Many various regulatory actions have been imputed to endocannabinoids, and their responsibility in several pathophysiological situations is under intense scrutiny. Cannabinoid receptors [cannabinoid receptor type 1 (CB1) and CB2] participate in the physiological modulation of many central and peripheral functions. The capability of the ECS to control energy balance food intake and appetite has received important attention, particularly in the light of the different styles of action underlying these functions. The endocannabinoid system (ECS) regulates the rewarding properties of food by working at specific mesolimbic zones in the brain. In the hypothalamus, CB1 receptors and endocannabinoids are integrated components of the networks controlling appetite and food intake.

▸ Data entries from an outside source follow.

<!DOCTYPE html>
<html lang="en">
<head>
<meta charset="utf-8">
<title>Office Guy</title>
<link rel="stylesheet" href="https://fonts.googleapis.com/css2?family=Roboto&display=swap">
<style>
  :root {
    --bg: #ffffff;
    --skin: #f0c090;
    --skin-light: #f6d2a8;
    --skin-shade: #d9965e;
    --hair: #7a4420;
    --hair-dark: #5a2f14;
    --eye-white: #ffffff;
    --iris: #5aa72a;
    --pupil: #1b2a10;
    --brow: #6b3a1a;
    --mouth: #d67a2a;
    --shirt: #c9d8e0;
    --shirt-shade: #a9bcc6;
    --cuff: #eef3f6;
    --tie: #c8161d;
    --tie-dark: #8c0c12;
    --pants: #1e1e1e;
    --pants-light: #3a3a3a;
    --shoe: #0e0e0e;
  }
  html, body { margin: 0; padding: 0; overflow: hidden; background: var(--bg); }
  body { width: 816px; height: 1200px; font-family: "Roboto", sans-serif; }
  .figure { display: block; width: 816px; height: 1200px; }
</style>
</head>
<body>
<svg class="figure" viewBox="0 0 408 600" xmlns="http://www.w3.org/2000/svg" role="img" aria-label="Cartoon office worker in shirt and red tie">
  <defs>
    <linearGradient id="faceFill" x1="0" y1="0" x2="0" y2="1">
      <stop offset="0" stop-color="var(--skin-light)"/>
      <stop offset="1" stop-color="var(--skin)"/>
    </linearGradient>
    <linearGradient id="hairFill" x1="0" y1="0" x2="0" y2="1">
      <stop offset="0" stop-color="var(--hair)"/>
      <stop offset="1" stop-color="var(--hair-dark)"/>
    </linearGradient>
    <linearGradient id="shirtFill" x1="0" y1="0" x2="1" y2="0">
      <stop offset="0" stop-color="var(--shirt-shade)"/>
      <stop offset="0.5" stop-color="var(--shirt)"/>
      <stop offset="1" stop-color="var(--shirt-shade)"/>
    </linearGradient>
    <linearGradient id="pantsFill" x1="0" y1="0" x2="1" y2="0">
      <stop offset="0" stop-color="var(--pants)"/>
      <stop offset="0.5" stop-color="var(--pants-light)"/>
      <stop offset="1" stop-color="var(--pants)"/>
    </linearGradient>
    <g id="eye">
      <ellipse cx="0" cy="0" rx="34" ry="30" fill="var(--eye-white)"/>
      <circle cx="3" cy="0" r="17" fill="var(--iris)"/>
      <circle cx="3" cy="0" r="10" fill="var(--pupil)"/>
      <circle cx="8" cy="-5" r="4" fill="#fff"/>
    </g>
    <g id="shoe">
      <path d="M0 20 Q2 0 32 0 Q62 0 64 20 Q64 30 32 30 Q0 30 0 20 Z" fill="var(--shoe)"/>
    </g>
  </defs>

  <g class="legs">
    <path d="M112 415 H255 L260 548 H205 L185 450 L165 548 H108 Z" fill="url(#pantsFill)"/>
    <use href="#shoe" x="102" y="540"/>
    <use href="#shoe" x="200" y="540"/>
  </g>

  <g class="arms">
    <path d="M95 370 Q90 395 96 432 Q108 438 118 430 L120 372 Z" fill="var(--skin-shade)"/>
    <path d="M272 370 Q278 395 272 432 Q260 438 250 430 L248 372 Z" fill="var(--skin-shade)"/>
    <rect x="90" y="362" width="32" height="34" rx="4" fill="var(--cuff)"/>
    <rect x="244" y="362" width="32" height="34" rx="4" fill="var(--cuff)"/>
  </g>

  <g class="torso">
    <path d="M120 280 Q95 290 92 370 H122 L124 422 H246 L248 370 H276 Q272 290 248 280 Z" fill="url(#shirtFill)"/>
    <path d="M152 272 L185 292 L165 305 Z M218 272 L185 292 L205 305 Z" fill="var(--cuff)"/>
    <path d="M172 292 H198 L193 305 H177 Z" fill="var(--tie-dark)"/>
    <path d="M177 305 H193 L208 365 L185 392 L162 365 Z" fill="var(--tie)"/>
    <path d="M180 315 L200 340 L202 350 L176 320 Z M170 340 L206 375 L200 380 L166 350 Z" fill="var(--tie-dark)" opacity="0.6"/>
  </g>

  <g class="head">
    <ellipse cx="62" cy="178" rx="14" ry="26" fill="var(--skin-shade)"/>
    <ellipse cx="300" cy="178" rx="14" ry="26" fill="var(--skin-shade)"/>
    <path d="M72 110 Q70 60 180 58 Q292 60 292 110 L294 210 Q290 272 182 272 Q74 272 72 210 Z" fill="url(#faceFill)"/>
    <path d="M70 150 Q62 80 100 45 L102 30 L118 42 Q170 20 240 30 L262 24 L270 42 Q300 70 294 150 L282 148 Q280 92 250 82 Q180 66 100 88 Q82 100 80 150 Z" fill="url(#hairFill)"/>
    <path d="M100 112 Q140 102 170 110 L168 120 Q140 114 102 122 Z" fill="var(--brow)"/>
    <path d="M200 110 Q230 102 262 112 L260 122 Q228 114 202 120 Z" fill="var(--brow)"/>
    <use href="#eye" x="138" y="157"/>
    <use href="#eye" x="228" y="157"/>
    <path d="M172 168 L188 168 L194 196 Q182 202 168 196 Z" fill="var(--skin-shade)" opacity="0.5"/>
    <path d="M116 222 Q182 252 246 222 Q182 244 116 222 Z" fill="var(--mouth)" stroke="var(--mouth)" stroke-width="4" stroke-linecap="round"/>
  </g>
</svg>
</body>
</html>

Interestingly, the endocannabinoid system (ECS) was newly shown to regulate different metabolic functions by working on peripheral tissues such as the skeletal muscles, the gastrointestinal tract, adipocytes, the endocrine pancreas, and hepatocytes. The importance of the ECS is extra strengthened by the thought that visceral obesity shows to be a situation in which an overactivation of the endocannabinoid system (ECS) occurs, and accordingly, medications interfering with this overactivation by obstructing CB1 receptors are regarded as potentially important candidates for the therapy of related cardiometabolic risk factors and obesity.